Don’t Take It Personally. When a driver cuts you off or makes an ignorant hand gesture, do your best not to take it personally. While this may be easier said than done, remind yourself that by losing self control and reacting aggressively, you effectively let the ignorant driver win. By keeping your cool rather than letting your emotions flare up, you’re able to make safe, sensible choices that protect yourself and others on the road.

Don’t Play Cop. When an enraged or aggressive driver is making reckless decisions that endanger the lives of others on the road, call the police. You are not a traffic enforcer. It’s not your job to teach the driver a lesson (and it certainly isn’t wise or safe to compete or retaliate).

Be Courteous. One of the ways to avoid being involved with an altercation with an aggressive motorist is to be a courteous driver. Allow others to merge into your lane, use your signals, check your blind spots, yield the right of way, and pay attention to your surroundings. Don’t tailgate or block the passing lane. If you have to use your horn to get someone’s attention, use it lightly. If you do make an error on the road, raise your hand to gesture an apology.

Keep Your Eyes Peeled. You can’t control the reckless driving behaviours of others, but you can drive defensively. A major component of defensive driving is maintaining an awareness of your surroundings at all times. Check your mirrors and scan the road for erratic or aggressive drivers. Keep your hands firmly planted on your wheel and give yourself plenty of space so that you can slow down or speed up to get away from a dangerous vehicle if necessary.

To turn the tables, if you personally identify as a driver who experiences road rage, you aren’t alone. Here are some action steps you can take to curb your frustration on the road:
Minimize Distractions. We tend to drive most erratically and without consideration for others when we’re distracted. Put down your cell phone, minimize eating while driving, and plan your route in advance. If you do need to use a cell phone, use a hands-free device. If you have to have a conversation that requires serious conversation or may agitate you, pull over or find a rest stop.
Gain Some Perspective. Too many motorists find themselves agitated by traffic slights and use their vehicles to threaten, intimidate or even injure other motorists. If you find yourself in this category, speak to a counsellor about your road rage. By learning the roots of your rage and developing strategies to cope when you become aggravated on the road, you’ll save yourself from serious traffic violations, personal injury and causing irreversible harm to others that will follow you the rest of your life.

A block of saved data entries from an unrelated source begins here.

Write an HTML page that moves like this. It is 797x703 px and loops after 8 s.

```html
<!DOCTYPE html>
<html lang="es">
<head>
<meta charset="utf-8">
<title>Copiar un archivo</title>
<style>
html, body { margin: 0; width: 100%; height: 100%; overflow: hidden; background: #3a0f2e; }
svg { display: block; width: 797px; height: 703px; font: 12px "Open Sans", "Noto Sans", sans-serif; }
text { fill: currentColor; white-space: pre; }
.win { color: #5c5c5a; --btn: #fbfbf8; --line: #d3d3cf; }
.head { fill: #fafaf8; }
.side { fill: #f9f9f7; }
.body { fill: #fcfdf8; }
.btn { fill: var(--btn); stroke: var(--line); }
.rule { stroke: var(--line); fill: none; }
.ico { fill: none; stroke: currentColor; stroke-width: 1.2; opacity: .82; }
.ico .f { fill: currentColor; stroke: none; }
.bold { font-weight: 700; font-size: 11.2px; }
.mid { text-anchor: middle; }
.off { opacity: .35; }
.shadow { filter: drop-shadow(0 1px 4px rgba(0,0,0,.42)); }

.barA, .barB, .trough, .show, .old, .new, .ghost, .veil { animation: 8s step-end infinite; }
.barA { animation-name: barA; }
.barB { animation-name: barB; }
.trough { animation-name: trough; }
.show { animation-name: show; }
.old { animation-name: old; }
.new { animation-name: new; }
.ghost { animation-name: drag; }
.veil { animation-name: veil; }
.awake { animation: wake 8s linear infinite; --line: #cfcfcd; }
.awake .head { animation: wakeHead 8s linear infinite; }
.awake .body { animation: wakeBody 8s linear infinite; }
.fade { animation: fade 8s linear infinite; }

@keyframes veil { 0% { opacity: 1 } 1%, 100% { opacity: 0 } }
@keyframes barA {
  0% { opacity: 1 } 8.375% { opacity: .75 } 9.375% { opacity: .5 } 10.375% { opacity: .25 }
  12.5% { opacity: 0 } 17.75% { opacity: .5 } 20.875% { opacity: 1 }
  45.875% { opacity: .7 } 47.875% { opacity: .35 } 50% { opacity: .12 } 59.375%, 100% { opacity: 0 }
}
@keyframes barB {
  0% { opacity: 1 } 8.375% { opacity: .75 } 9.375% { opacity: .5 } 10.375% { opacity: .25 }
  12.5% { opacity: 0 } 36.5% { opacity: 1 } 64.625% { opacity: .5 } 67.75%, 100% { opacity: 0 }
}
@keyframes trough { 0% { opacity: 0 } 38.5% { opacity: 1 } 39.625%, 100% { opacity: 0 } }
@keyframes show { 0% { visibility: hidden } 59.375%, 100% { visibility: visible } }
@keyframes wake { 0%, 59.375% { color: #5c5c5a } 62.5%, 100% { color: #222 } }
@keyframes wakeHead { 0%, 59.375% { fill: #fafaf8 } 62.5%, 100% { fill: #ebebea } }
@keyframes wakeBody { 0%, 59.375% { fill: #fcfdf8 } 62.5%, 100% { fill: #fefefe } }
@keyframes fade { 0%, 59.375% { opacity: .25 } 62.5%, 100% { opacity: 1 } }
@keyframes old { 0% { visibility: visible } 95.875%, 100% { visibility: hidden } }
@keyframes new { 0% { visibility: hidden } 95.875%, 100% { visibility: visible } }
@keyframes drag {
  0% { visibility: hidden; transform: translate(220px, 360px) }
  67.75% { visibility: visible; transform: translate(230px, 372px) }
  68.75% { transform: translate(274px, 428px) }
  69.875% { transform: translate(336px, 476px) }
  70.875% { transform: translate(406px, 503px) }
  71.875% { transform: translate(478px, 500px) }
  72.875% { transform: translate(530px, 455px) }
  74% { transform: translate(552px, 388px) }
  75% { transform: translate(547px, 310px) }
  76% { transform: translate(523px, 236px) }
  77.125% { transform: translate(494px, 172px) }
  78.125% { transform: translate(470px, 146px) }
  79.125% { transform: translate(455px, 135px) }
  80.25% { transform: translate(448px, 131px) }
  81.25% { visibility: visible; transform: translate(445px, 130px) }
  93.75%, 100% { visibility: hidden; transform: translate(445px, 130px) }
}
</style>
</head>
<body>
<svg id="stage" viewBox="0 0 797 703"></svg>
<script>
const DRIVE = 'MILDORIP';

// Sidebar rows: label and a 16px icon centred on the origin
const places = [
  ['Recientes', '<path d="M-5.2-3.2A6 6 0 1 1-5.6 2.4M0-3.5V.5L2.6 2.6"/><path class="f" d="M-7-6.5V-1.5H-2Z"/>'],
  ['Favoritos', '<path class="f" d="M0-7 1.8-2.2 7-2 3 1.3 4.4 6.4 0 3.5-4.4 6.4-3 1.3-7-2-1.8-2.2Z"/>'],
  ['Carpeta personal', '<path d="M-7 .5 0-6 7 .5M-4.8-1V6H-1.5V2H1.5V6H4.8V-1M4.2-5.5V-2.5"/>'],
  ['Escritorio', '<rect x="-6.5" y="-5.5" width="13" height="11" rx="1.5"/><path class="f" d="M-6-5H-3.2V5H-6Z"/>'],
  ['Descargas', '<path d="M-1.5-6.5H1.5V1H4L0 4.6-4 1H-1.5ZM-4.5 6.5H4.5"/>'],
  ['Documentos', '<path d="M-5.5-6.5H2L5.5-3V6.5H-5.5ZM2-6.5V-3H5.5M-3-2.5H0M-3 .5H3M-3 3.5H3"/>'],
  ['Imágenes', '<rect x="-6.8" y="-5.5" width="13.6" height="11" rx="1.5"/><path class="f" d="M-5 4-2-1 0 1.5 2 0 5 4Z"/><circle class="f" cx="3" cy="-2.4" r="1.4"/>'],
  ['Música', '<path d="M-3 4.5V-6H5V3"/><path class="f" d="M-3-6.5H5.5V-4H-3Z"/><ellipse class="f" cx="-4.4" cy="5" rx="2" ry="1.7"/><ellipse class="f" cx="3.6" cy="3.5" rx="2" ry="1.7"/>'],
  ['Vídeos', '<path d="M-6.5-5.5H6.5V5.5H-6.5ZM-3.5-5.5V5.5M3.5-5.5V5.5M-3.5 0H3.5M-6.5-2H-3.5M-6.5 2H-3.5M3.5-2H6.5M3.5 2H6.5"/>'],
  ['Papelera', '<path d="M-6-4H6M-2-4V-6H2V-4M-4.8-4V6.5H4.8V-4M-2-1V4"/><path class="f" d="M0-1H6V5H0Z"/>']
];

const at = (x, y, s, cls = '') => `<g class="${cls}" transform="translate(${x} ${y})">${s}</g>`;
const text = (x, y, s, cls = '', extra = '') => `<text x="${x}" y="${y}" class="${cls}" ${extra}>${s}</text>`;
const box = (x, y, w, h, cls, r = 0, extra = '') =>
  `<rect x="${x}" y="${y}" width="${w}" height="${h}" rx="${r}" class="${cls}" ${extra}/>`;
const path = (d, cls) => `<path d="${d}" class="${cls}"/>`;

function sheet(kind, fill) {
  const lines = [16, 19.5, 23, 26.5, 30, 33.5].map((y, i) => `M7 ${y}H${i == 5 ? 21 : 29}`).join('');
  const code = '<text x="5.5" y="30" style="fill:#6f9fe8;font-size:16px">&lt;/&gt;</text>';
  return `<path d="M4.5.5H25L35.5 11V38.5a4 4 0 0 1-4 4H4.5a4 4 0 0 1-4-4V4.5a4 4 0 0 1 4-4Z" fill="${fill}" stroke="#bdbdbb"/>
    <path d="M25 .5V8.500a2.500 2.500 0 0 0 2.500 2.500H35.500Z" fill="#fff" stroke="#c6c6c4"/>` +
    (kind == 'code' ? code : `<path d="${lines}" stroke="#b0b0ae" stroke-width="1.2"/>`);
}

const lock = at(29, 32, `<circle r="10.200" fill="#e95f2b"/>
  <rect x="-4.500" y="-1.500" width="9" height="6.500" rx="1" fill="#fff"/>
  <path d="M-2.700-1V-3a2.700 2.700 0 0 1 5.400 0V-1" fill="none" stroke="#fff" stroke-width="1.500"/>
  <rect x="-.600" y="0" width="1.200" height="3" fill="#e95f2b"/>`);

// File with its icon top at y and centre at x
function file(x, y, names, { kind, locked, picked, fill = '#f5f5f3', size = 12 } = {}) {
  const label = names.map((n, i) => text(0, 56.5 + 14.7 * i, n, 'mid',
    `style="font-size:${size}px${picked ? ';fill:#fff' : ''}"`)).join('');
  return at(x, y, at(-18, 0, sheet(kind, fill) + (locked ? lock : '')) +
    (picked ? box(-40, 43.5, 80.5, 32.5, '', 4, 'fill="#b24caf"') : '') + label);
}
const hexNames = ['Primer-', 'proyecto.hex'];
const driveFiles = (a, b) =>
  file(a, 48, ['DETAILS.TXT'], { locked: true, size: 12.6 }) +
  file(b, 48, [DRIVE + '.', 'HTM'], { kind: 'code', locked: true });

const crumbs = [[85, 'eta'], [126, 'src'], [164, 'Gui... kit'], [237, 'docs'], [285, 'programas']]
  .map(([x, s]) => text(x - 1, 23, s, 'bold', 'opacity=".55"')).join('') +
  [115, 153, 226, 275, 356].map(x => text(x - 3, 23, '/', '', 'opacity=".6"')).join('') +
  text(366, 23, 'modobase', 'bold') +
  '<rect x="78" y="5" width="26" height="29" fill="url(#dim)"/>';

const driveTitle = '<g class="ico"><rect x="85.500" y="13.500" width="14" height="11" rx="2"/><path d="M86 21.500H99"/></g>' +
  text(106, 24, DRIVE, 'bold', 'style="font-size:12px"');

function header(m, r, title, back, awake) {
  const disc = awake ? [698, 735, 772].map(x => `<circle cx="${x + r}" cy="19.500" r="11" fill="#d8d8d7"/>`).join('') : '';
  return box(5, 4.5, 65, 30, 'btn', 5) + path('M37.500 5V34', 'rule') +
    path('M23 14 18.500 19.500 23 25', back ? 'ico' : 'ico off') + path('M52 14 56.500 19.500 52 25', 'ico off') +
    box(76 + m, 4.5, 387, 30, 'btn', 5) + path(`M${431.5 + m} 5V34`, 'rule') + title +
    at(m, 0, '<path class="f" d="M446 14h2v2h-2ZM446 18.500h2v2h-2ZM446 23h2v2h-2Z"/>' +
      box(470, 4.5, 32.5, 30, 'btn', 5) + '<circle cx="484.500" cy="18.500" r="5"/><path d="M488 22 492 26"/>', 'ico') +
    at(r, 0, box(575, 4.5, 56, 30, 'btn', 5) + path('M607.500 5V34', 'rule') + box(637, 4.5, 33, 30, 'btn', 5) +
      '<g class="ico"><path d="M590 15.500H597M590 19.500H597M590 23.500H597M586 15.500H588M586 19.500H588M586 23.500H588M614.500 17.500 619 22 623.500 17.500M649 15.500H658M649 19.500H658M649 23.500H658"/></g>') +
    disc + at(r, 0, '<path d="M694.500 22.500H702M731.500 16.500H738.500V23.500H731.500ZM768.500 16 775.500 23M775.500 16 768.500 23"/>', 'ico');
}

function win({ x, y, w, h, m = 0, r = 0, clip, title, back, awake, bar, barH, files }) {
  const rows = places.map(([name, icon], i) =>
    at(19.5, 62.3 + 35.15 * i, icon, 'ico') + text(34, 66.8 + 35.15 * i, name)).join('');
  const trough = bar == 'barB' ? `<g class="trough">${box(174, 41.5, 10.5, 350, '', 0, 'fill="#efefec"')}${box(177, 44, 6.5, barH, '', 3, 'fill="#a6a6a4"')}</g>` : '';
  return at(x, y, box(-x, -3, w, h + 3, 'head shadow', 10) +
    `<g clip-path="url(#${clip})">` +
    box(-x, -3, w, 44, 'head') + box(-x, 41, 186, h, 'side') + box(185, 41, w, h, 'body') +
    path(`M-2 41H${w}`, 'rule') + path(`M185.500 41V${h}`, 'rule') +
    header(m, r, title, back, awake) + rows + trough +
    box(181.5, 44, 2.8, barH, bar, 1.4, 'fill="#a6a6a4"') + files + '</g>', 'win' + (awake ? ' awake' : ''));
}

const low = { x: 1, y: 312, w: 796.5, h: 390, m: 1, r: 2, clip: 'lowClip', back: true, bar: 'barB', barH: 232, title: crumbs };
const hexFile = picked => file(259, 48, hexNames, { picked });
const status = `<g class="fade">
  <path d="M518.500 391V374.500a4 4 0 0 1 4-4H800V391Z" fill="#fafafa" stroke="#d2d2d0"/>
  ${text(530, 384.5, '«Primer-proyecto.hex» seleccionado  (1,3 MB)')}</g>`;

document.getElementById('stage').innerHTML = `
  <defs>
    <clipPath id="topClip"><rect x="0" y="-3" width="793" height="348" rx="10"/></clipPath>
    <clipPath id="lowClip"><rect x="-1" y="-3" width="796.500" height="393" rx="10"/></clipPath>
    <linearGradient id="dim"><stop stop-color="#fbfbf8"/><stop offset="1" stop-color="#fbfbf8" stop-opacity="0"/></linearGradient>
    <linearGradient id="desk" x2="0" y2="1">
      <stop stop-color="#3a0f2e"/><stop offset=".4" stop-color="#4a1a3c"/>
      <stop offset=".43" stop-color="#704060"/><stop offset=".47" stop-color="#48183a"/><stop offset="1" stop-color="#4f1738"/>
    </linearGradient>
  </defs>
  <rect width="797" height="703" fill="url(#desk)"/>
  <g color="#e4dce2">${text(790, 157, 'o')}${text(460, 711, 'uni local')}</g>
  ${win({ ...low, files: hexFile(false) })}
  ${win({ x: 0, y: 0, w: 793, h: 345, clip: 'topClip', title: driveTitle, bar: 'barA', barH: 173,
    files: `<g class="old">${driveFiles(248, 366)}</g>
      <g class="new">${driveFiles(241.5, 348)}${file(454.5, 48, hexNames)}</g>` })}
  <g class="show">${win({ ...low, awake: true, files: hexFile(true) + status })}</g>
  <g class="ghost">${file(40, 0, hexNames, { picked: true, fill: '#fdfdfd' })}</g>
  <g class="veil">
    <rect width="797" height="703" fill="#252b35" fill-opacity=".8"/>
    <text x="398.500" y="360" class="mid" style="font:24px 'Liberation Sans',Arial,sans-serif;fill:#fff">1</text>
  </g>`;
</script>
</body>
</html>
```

Apart from difficulty managing anger, there are several common reasons drivers find themselves agitated. It’s important to do everything you can to ensure that you’re comfortable in your vehicle. If you get backaches, get the proper lumbar support when you’re driving long distances. Pack snacks and water to curb hunger and thirst when you expect bad traffic. If possible, try to avoid driving at peak traffic hours or take an alternative route. Open your windows to get fresh air to stay alert. If the radio irritates you, download a playlist of music you enjoy. If you feel like you’ve been stuck in the car for too long, pull over safely and do some light stretching. Do not drive if you’re not well rested. It’s up to us as drivers to ensure that we’re in the right state of mind to get behind the wheel.

At CHET – Commercial Heavy Equipment Training – in addition to behind the wheel driver’s training, we instruct trainees on the importance of road safety and defensive driving. Our curriculum includes strategies drivers can use to maintain their own safety and the safety of others they share the road with. If you’re interested in a career behind the wheel of a commercial motor vehicle, learn to drive safely and defensively with CHET. Contact a CHET representative today to learn more about our registered training program.

Are you a road rager? Take a minute to answer 10 questions to find out if you suffer from road rage! #KeepCool – A campaign by Ingenie to highlight the dangers of road rage.